Norm Coleman beat Al Franken by 571 votes in Marshall County Tuesday.
The incumbent Republican senator won in Pennington County by 642, and in Polk County by 1,431.
In Roseau County, his winning margin was 1,974 — more than eight times the slight edge he holds statewide today, going into a recount.
In the 11-county region of northwestern Minnesota, from Bemidji north and west, Coleman’s advantage was 4,526 — nearly 20 times his tentative statewide lead.
Al Torpet, a retired farmer and long active in the Polk County DFL, noted that President-elect Barack Obama did much better in the region, winning several counties that Franken lost, including Polk.
“Our township went for Obama by three votes,” he said, but some of his neighbors were troubled by Franken’s brand of humor, including writings in Playboy magazine and skits on “Saturday Night Live,” which Coleman ads hammered away at throughout the campaign.
“We’re pretty staid old Scandinavians up here,” Torpet said.
Another factor in Franken’s relative weakness in the area: Democrats lacked enthusiasm for him. Torpet said he found himself again missing the late Sen. Paul Wellstone.
“Was he the very best candidate we could come up with?” Torpet asked, referring to Franken. “He was endorsed early, and he raised money. But he did not ignite me like other candidates through the years.”
Eric Bergeson, who lives near Fertile but works with the neighboring Norman County DFL, also sensed a reluctance to embrace Franken.

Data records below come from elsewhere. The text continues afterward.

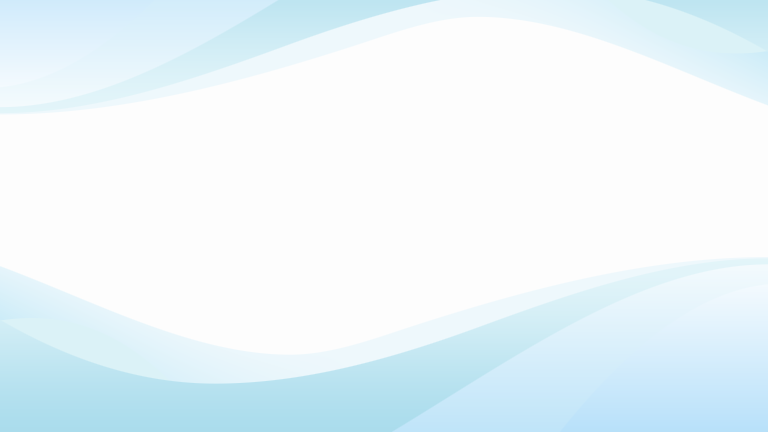
A WebGL 2 fragment shader for this background:

```glsl
#version 300 es
precision highp float;

uniform vec2 u_resolution;
out vec4 outColor;

// Palette
const vec3 PAPER = vec3(0.992);
const vec3 BAND_PALE = vec3(0.935, 0.972, 0.988);
const vec3 BAND_BLUE = vec3(0.80, 0.925, 0.972);
const vec3 LEAF = vec3(0.86, 0.95, 0.968);
const vec3 WAVE_DEEP = vec3(0.66, 0.86, 0.925);
const vec3 WAVE_LIGHT = vec3(0.89, 0.96, 0.978);
const vec3 HILL_DEEP = vec3(0.75, 0.895, 0.975);
const vec3 HILL_LIGHT = vec3(0.955, 0.982, 0.992);
const vec3 DOME_DEEP = vec3(0.72, 0.88, 0.978);
const vec3 DOME_LIGHT = vec3(0.955, 0.98, 0.996);

// Curve knots: x, height, slope, all as fractions of the canvas
const vec3 BAND_START = vec3(0.0, 0.384, -0.661);
const vec3 BAND_TROUGH = vec3(0.378, 0.179, 0.0);
const vec3 BAND_RISE = vec3(0.544, 0.249, 0.571);
const vec3 BAND_END = vec3(1.0, 0.405, 0.0);
const vec3 WAVE_START = vec3(0.0, 0.260, -1.036);
const vec3 WAVE_TROUGH = vec3(0.280, 0.112, 0.0);
const vec3 WAVE_RISE = vec3(0.625, 0.244, 0.652);
const vec3 WAVE_END = vec3(1.0, 0.402, 0.0);
const vec3 HILL_START = vec3(0.510, 0.0, 1.072);
const vec3 HILL_END = vec3(1.0, 0.388, 0.0);
const vec3 DOME_START = vec3(0.729, 0.0, 2.23);
const vec3 DOME_END = vec3(1.0, 0.342, 0.18);
const vec3 LEAF_START = vec3(0.0, 0.258, 0.27);
const vec3 LEAF_END = vec3(0.228, 0.105, -1.875);

// The upper waves are the lower ones turned half round and pushed outward
const float TOP_SHIFT = 0.140;

// Cubic Hermite segment, held flat outside its range
float segment(float x, vec3 a, vec3 b) {
    float span = b.x - a.x;
    float t = clamp((x - a.x) / span, 0.0, 1.0);
    float s = 1.0 - t;
    return a.y * s * s * (1.0 + 2.0 * t) + b.y * t * t * (3.0 - 2.0 * t)
         + span * t * s * (a.z * s - b.z * t);
}

float wave(float x, vec3 a, vec3 b, vec3 c, vec3 d) {
    if (x < b.x) return segment(x, a, b);
    if (x < c.x) return segment(x, b, c);
    return segment(x, c, d);
}

// Antialiased coverage of the area below a curve
float below(float y, float curve) {
    float d = curve - y;
    return clamp(d / max(fwidth(d), 1e-5) + 0.5, 0.0, 1.0);
}

vec3 paintWaves(vec3 color, vec2 p) {
    float bandTop = wave(p.x, BAND_START, BAND_TROUGH, BAND_RISE, BAND_END);
    float waveTop = wave(p.x, WAVE_START, WAVE_TROUGH, WAVE_RISE, WAVE_END);
    float hillTop = segment(p.x, HILL_START, HILL_END);
    float domeTop = segment(p.x, DOME_START, DOME_END);
    float leafTop = segment(p.x, LEAF_START, LEAF_END);

    // Pale outer band, bluer toward its start and its lower edge
    float depth = clamp((bandTop - p.y) / max(bandTop - waveTop, 0.001), 0.0, 1.0);
    float tint = (1.0 - smoothstep(0.0, 0.5, p.x)) * (0.25 + 0.75 * depth);
    color = mix(color, mix(BAND_PALE, BAND_BLUE, tint), below(p.y, bandTop));

    // Leaf resting on the main wave
    color = mix(color, LEAF, below(p.y, leafTop));

    // Main wave, then the two hills in front of it
    vec3 waveColor = mix(WAVE_DEEP, WAVE_LIGHT, smoothstep(-0.05, 0.42, p.y));
    color = mix(color, waveColor, below(p.y, waveTop));
    vec3 hillColor = mix(HILL_DEEP, HILL_LIGHT, clamp(p.y / HILL_END.y, 0.0, 1.0));
    color = mix(color, hillColor, below(p.y, hillTop));
    vec3 domeColor = mix(DOME_DEEP, DOME_LIGHT, clamp(p.y / DOME_END.y, 0.0, 1.0));
    return mix(color, domeColor, below(p.y, domeTop));
}

void main() {
    vec2 p = gl_FragCoord.xy / u_resolution;
    vec3 color = paintWaves(PAPER, p);
    color = paintWaves(color, vec2(1.0 - p.x, 1.0 + TOP_SHIFT - p.y));
    outColor = vec4(color, 1.0);
}
```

“Wellstone wasn’t ‘senatorial’ either,” Bergeson said. “But he was unarguably sincere,” and that sincerity “won over the conservative DFLers in this area who were initially skeptical of his activist liberalism.”

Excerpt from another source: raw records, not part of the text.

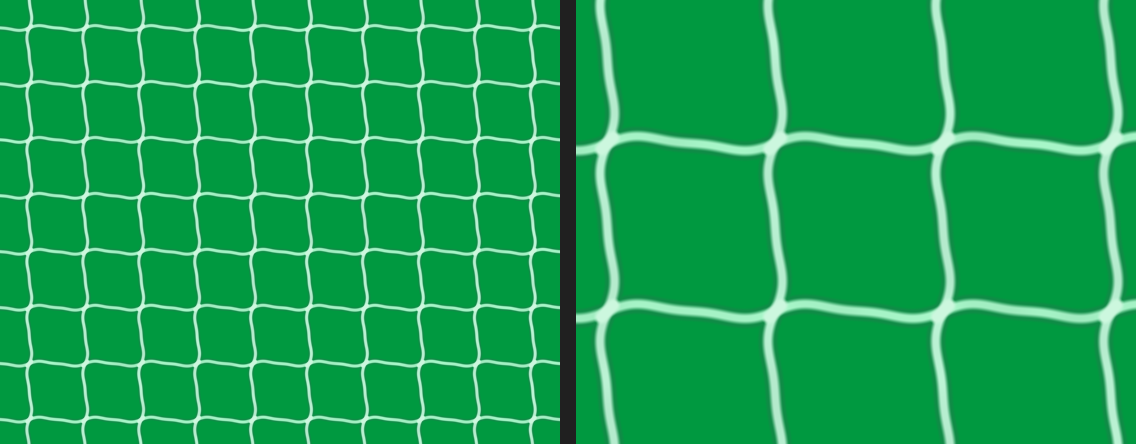
Left: the whole. Right: its middle third, enlarged.
Reproduce this pattern procedurally as a Shadertoy shader.

```glsl
// Pale wavy square-mesh sports net with soft knots over a flat green field.

const float PITCH = 0.0999;                  // mesh size, in canvas widths
const vec2  FIRST_KNOT = vec2(0.0523, 0.0436); // lower left knot, in canvas widths
const float TAU = 6.2831853;

// Lengths below are in mesh units.
const float SWAY = 0.0366;        // strand wave height
const float SWAY_SKEW = 0.35;     // second harmonic, steepens the wave at knots
const float HALF_WIDTH = 0.027;
const float SOFTNESS = 0.016;
const float SHADE_INNER = 0.044;  // dark rim around the strands
const float SHADE_OUTER = 0.068;
const float KNOT_REACH = 0.035;
const float KNOT_RADIUS = 0.036;
const float WEAR = 0.05;          // brightness variation along the strands

const vec3 FIELD = vec3(0.0, 0.60, 0.25);
const vec3 SHADE = vec3(0.06, 0.545, 0.275);
const vec3 CORD_ACROSS = vec3(0.66, 0.97, 0.79);
const vec3 CORD_DOWN = vec3(0.74, 0.96, 0.84);
const vec3 KNOT = vec3(0.80, 0.97, 0.87);

float hash(vec2 p) {
    return fract(sin(dot(p, vec2(127.1, 311.7))) * 43758.5453);
}

float valueNoise(vec2 p) {
    vec2 i = floor(p), f = fract(p);
    f = f * f * (3.0 - 2.0 * f);
    return mix(mix(hash(i), hash(i + vec2(1.0, 0.0)), f.x),
               mix(hash(i + vec2(0.0, 1.0)), hash(i + 1.0), f.x), f.y);
}

// Signed offset from the nearest whole number.
float centred(float x) {
    return fract(x + 0.5) - 0.5;
}

// Distance to the wavy strands that run along one axis.
float strandDistance(float along, float across) {
    float t = TAU * along;
    float offset = SWAY * (sin(t) + SWAY_SKEW * sin(2.0 * t));
    float slope = SWAY * TAU * (cos(t) + 2.0 * SWAY_SKEW * cos(2.0 * t));
    return abs(centred(across - offset)) / sqrt(1.0 + slope * slope);
}

// Distance to the short diagonal core of a knot.
float knotDistance(vec2 q) {
    float s = clamp(0.5 * (q.x + q.y), -KNOT_REACH, KNOT_REACH);
    return length(q - vec2(s));
}

float coverage(float d, float radius, float soft) {
    return 1.0 - smoothstep(radius - soft, radius + soft, d);
}

void mainImage(out vec4 fragColor, in vec2 fragCoord) {
    vec2 p = (fragCoord / iResolution.x - FIRST_KNOT) / PITCH;
    float pixel = 1.0 / (PITCH * iResolution.x);
    float soft = max(SOFTNESS, 0.75 * pixel);

    float across = strandDistance(p.x, p.y);
    float down = strandDistance(p.y, p.x);
    float knot = knotDistance(vec2(centred(p.x), centred(p.y)));

    // Field with a faint dark rim beside the cords
    float rim = 1.0 - smoothstep(SHADE_INNER, SHADE_OUTER, min(across, down));
    vec3 color = mix(FIELD, SHADE, rim);

    // Cords, then knots on top
    float wear = 1.0 - WEAR * valueNoise(p * 5.0);
    color = mix(color, CORD_ACROSS * wear, coverage(across, HALF_WIDTH, soft));
    color = mix(color, CORD_DOWN * wear, coverage(down, HALF_WIDTH, soft));
    color = mix(color, KNOT, coverage(knot, KNOT_RADIUS, soft));

    fragColor = vec4(color, 1.0);
}
```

Franken won in Beltrami, Norman, Mahnomen and Kittson counties, but his slight advantages in those districts were wiped out by Coleman’s edge in Roseau County alone, where the senator claimed 57.5 percent of the vote to Franken’s 31.7 percent. Coleman also topped 50 percent in Lake of the Woods and Clearwater counties.
Barkley got between 9 and 14.4 percent
Independence Party candidate Dean Barkley scored between 9 and 14.4 percent throughout the northwestern counties.
“Coleman has been here a lot, and people know him,” said Jeff Pelowski, who won a sixth term as mayor of the city of Roseau on Tuesday.
It helped, Pelowski said, that Coleman “was pretty visible” in the area after the city’s devastating 2001 flood, both before and after Coleman was elected in 2002.
“Franken was here (during this campaign), but I just don’t know … people here are a little more conservative than the picture Franken presented of himself,” he said.
Mike Christopherson, editor of the Crookston Daily Times, favored Franken but said that he had to fight uphill against “those for whom everything is social issues,” including marriage and abortion.
“Franken came to town and the college kids came out and there was a lot of energy, but it fizzled after a while,” Christopherson said. “Then, when the (Coleman) ads got really nasty, I think that hurt Coleman elsewhere in the state, but here I think they scored with those.”
He said his son came home from grade school one day and said a friend had told him “that Franken would kill babies.”
Also, many people in the area “just don’t think Al Franken is a funny guy,” Christopherson said. “They think his humor is gross and lewd.”
Older, more conservative voters
Rep. Bernie Lieder, a DFLer from Crookston who won a 13th term Tuesday, said that voters in northwestern Minnesota tend to be older and more conservative than in the rest of the state, but he thought Polk County voters might back Franken more because of party differences over the federal farm bill.
“It got negative,” Lieder said of the campaign. “It went too negative right off the bat, and in the end you couldn’t substantiate the charges that were being made.”
Don Osborne, a former 14-year mayor of Crookston, also thought the campaign was too negative, “and people got upset with it.” But Coleman “covered the territory better,” he said.
“I met him,” Osborne said of Franken. “I just got a feeling he should have stayed in the business he was in. I heard a lot of that in coffee talk, and I think that was the big item in our area.”
Bergeson agreed that Franken’s “abrasive sense of humor” didn’t sit well with the people of northwestern Minnesota.
“I know several Obama supporters who were very hesitant about voting for Franken,” he said. “I considered voting for Barkley.”